© Copyright – 2019 – Athletics Illustrated

Delilah Mohammad. Image official race video screen capture. Takes new world record in 400m hurdles.

During the men’s 1500-metre semi-final in Doha, the top five finishers in each of the two heats move on, as do the next two fastest overall. As it happened, all 12 qualifying athletes ran 3:36.

The fastest was Marcin Lewandowski of Poland, clocking a 3:36.50. The slowest was Jake Wightman of Great Britain who finished at 3:36.85. An extension of milliseconds is used when athletes tie to the thousandth. Five of the 12 virtually tied – it was that close. Each athlete was running only fast enough to move on.

Lewandowski set a new national record on August 24 this year, finishing in the time of 3:31.95 at the Stade Charléty in Paris.

Kenyan Ronald Kwemoi finished second to Lewandowski (3:36.53); however, he has run as fast as 3:28.81, but back in 2014. It’s been a long time, but he can’t be counted out. Norway’s Jakob Ingebrightsen finished third (3:36.58).

In heat #1, Timothy Cheruiyot, ran as fast as he needed to move on, taking the win in 3:36.53. Taoufik Makhloufi of Algeria finished second, while Neil Gourley of Great Britain virtually tied as did American Craig Engels. The final qualifier was Kalle Berglund of Sweden (3:36.72).

The final goes Sunday at 9:40 am PST, 12:40 pm EST and 8:40 pm GMT.

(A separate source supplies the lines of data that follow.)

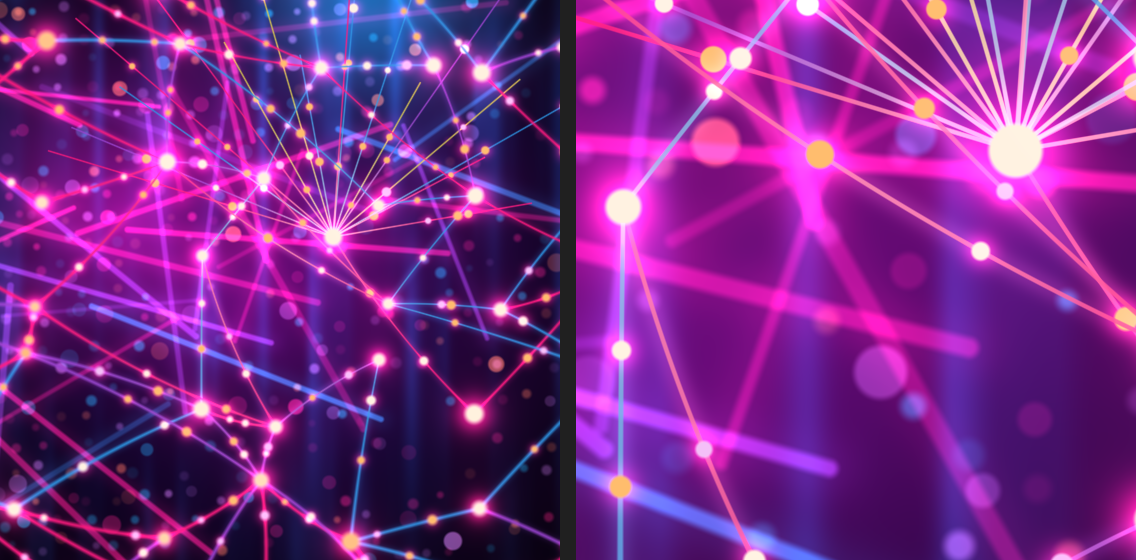
Left, the full canvas; right, a detail of the centre.
Write a Shadertoy shader that draws this background.

```glsl
// Glowing network of nodes and links over a dark violet haze with soft bokeh.
#define HUB vec2(0.595, 0.577)
#define CELL 0.2
#define RAYS 17
#define BLURRED_LINKS 36
#define LINK_WIDTH 0.0013
#define NODE_SIZE 0.0115
#define BEAD_SIZE 0.0065
#define HALO 0.75
#define PINK vec3(0.97, 0.10, 0.48)
#define BLUE vec3(0.16, 0.58, 0.88)
#define VIOLET vec3(0.58, 0.26, 0.80)
#define CREAM vec3(1.0, 0.95, 0.88)

vec3 hash3(vec2 p) {
    vec3 q = fract(vec3(p.xyx) * vec3(0.1031, 0.1030, 0.0973));
    q += dot(q, q.yxz + 33.33);
    return fract((q.xxy + q.yzz) * q.zyx);
}

float noise(vec2 p) {
    vec2 i = floor(p), f = fract(p);
    f = f * f * (3.0 - 2.0 * f);
    return mix(mix(hash3(i).x, hash3(i + vec2(1, 0)).x, f.x),
               mix(hash3(i + vec2(0, 1)).x, hash3(i + vec2(1, 1)).x, f.x), f.y);
}

float blob(vec2 p, vec2 centre, vec2 size) {
    vec2 q = (p - centre) / size;
    return exp(-dot(q, q));
}

float cover(float dist, float radius, float soft) {
    return 1.0 - smoothstep(radius - soft, radius + soft, dist);
}

// Point at fraction t along a slightly bowed link
vec2 along(vec2 a, vec2 b, float bow, float t) {
    vec2 d = b - a;
    return a + d * t + vec2(-d.y, d.x) * bow * 4.0 * t * (1.0 - t);
}

float linkDistance(vec2 p, vec2 a, vec2 b, float bow) {
    vec2 d = b - a;
    float t = clamp(dot(p - a, d) / dot(d, d), 0.0, 1.0);
    return length(p - along(a, b, bow, t));
}

vec3 linkColour(float h) {
    return h < 0.5 ? PINK : h < 0.78 ? BLUE : VIOLET;
}

vec3 dotColour(float h) {
    return h < 0.28 ? vec3(0.05, 0.68, 0.82) : h < 0.55 ? vec3(0.90, 0.12, 0.42)
         : h < 0.78 ? vec3(0.80, 0.50, 0.88) : vec3(1.0, 0.50, 0.25);
}

vec2 nodeAt(vec2 cell) {
    if (cell == vec2(2)) return HUB;
    return (cell + 0.5 + 0.75 * (hash3(cell + 31.0).xy - 0.5)) * CELL;
}

void drawLight(inout vec3 col, vec2 p, vec2 c, float r, vec3 core, vec3 halo, float soft) {
    float d = length(p - c);
    col += halo * HALO * exp(-d * d / (r * r * 3.2));
    col = mix(col, core, cover(d, r, soft));
}

void drawBeads(inout vec3 col, vec2 p, vec2 a, vec2 b, float bow, vec2 seed, float soft) {
    for (int n = 0; n < 2; n++) {
        vec3 h = hash3(seed + float(n) * 7.0);
        vec3 core = h.z < 0.5 ? vec3(1.0, 0.74, 0.42) : h.z < 0.8 ? CREAM : vec3(0.95, 0.75, 0.97);
        vec2 c = along(a, b, bow, 0.2 + 0.35 * float(n) + 0.3 * h.x);
        drawLight(col, p, c, BEAD_SIZE * (0.7 + 0.6 * h.y), core, PINK * 0.7, soft);
    }
}

vec3 bokeh(vec2 p, float scale, float soft) {
    vec3 sum = vec3(0);
    vec2 base = floor(p * scale);
    for (int k = 0; k < 9; k++) {
        vec2 cell = base + vec2(k % 3, k / 3) - 1.0;
        vec3 h = hash3(cell + scale * 3.0), g = hash3(cell + scale * 5.0 + 40.0);
        float present = step(g.x, mix(0.75, 0.3, cell.x / scale));
        float d = length(p * scale - cell - 0.2 - 0.6 * h.xy);
        sum += dotColour(h.z) * present * (0.15 + 0.6 * g.y * g.y) * cover(d, 0.12 + 0.1 * g.z, soft);
    }
    return sum;
}

void mainImage(out vec4 fragColor, in vec2 fragCoord) {
    vec2 p = fragCoord / iResolution.y;
    float px = 1.0 / iResolution.y;

    // Coloured haze with faint upright streaks
    vec3 col = vec3(0.055, 0.01, 0.15);
    float mist = 0.55 + 0.9 * noise(p * 5.0 + 3.0);
    col += vec3(0.26, 0.02, 0.25) * blob(p, vec2(0.47, 0.54), vec2(0.36, 0.28)) * mist;
    col += vec3(0.30, 0.04, 0.24) * blob(p, vec2(0.20, 0.66), vec2(0.24, 0.26)) * mist;
    col += vec3(0.03, 0.48, 0.66) * blob(p, vec2(0.66, 1.06), vec2(0.19, 0.21));
    float streak = pow(noise(vec2(p.x * 34.0, p.y * 2.5)), 3.0);
    col += vec3(0.04, 0.20, 0.40) * streak * (0.45 + 0.55 * p.y);
    col *= 0.35 + 0.65 * smoothstep(0.85, 0.35, length(p - vec2(0.48, 0.56)));

    // Out-of-focus links, crowded toward the upper left
    for (int i = 0; i < BLURRED_LINKS; i++) {
        vec3 h = hash3(vec2(i, 5)), g = hash3(vec2(i, 19));
        vec2 a = vec2(-0.1 + 0.85 * h.x * h.x, 0.25 + 0.8 * h.y);
        float angle = 6.2832 * h.z;
        vec2 b = a + vec2(cos(angle), sin(angle)) * (0.3 + 0.4 * g.x);
        float d = linkDistance(p, a, b, 0.0);
        col += linkColour(g.y) * (0.15 + 0.42 * g.z) * cover(d, 0.003 + 0.003 * g.x, 0.003);
        col += linkColour(g.y) * 0.09 * exp(-d * d / 0.0004);
    }
    col += bokeh(p, 22.0, 0.09) * 0.65 + bokeh(p + 0.37, 13.0, 0.035) * 0.8;

    // Fine rays fanning out of the hub
    for (int i = 0; i < RAYS; i++) {
        vec3 h = hash3(vec2(i, 53));
        float angle = mix(0.15, 3.0, (float(i) + h.x) / float(RAYS));
        vec2 end = HUB + vec2(cos(angle), sin(angle)) * (0.3 + 0.45 * h.y);
        float d = linkDistance(p, HUB, end, 0.0);
        vec3 tint = h.z > 0.85 ? vec3(0.85, 0.80, 0.30) : linkColour(h.z);
        tint = mix(tint, CREAM, 0.75 * blob(p, HUB, vec2(0.15)));
        col = mix(col, tint, 0.85 * cover(d, LINK_WIDTH, px));
        if (d < 0.05) drawBeads(col, p, HUB, end, 0.0, vec2(i, 71), 1.5 * px);
    }

    // Network links, wider and softer away from the hub
    float defocus = smoothstep(0.2, 0.65, length(p - HUB));
    float soft = px + 0.0018 * defocus;
    for (int k = 0; k < 192; k++) {
        vec2 cell = vec2((k / 3) % 8, k / 24) - 2.0;
        int kind = k % 3;
        vec3 h = hash3(vec2(k, 87));
        vec2 stride = kind == 0 ? vec2(1, 0) : kind == 1 ? vec2(h.x > 0.4 ? 0 : 1, 1) : vec2(h.x > 0.5 ? 2 : 1, -1);
        vec2 a = nodeAt(cell), b = nodeAt(cell + stride);
        float bow = 0.1 * (h.y - 0.5), d = linkDistance(p, a, b, bow);
        if (h.z > 0.72 || d > 0.05) continue;
        vec3 tint = mix(linkColour(h.y), CREAM, 0.6 * blob(p, vec2(0.48, 0.5), vec2(0.2)));
        col += tint * 0.16 * exp(-d * d / 0.00006);
        col = mix(col, tint, 0.85 * cover(d, LINK_WIDTH * (1.0 + 1.4 * defocus), soft));
        drawBeads(col, p, a, b, bow, vec2(k, 113), soft + px);
    }

    // Bright nodes with pink halos
    for (int k = 0; k < 49; k++) {
        vec2 cell = vec2(k % 7, k / 7) - 1.0, c = nodeAt(cell);
        float size = NODE_SIZE * (cell == vec2(2) ? 1.4 : 0.75 + 0.7 * hash3(cell + 9.0).z);
        vec3 core = mix(CREAM, vec3(1.0, 0.72, 0.45), smoothstep(0.35, 0.6, length(c - HUB)) * hash3(cell).x);
        col += PINK * 0.4 * exp(-length(p - c) / (size * 2.2));
        drawLight(col, p, c, size, core, PINK, soft + 2.0 * px);
    }
    fragColor = vec4(clamp(col, 0.0, 1.0), 1.0);
}
```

Canada’s Sage Watson had to set a new national 400m hurdles record just to make the finals that were run on Day 6 in Doha. She moved on with a 54.32, two days prior. Friday, the race was so fast that American Dalilah Muhammad set a new world record with her performance of 53.16. Fellow American Sydney McLaughlin finished second also bettering the previous world record with her 52.23. Jamaica’s Rushell Clayton set a new personal best for third at 53.74.

Lea Sprunger of Switzerland set a new national record just to finish fourth (54.06).

The previous world record was set 16 years prior on Aug. 8, 2003, by Russian Yuliya Pechonkina at 53.34.

Similarly, the men’s 3,000m steeplechase required a world lead for 2019 of 8:01.35 by Kenyan Conseslus Kipruto as well as an Ethiopian national record of 8:01.36 for second-place Lamecha Girma to settle the score. The next three athletes ran either personal or seasonal bests including bronze medallist Souduane El Bakkali who finished in 8:03.76.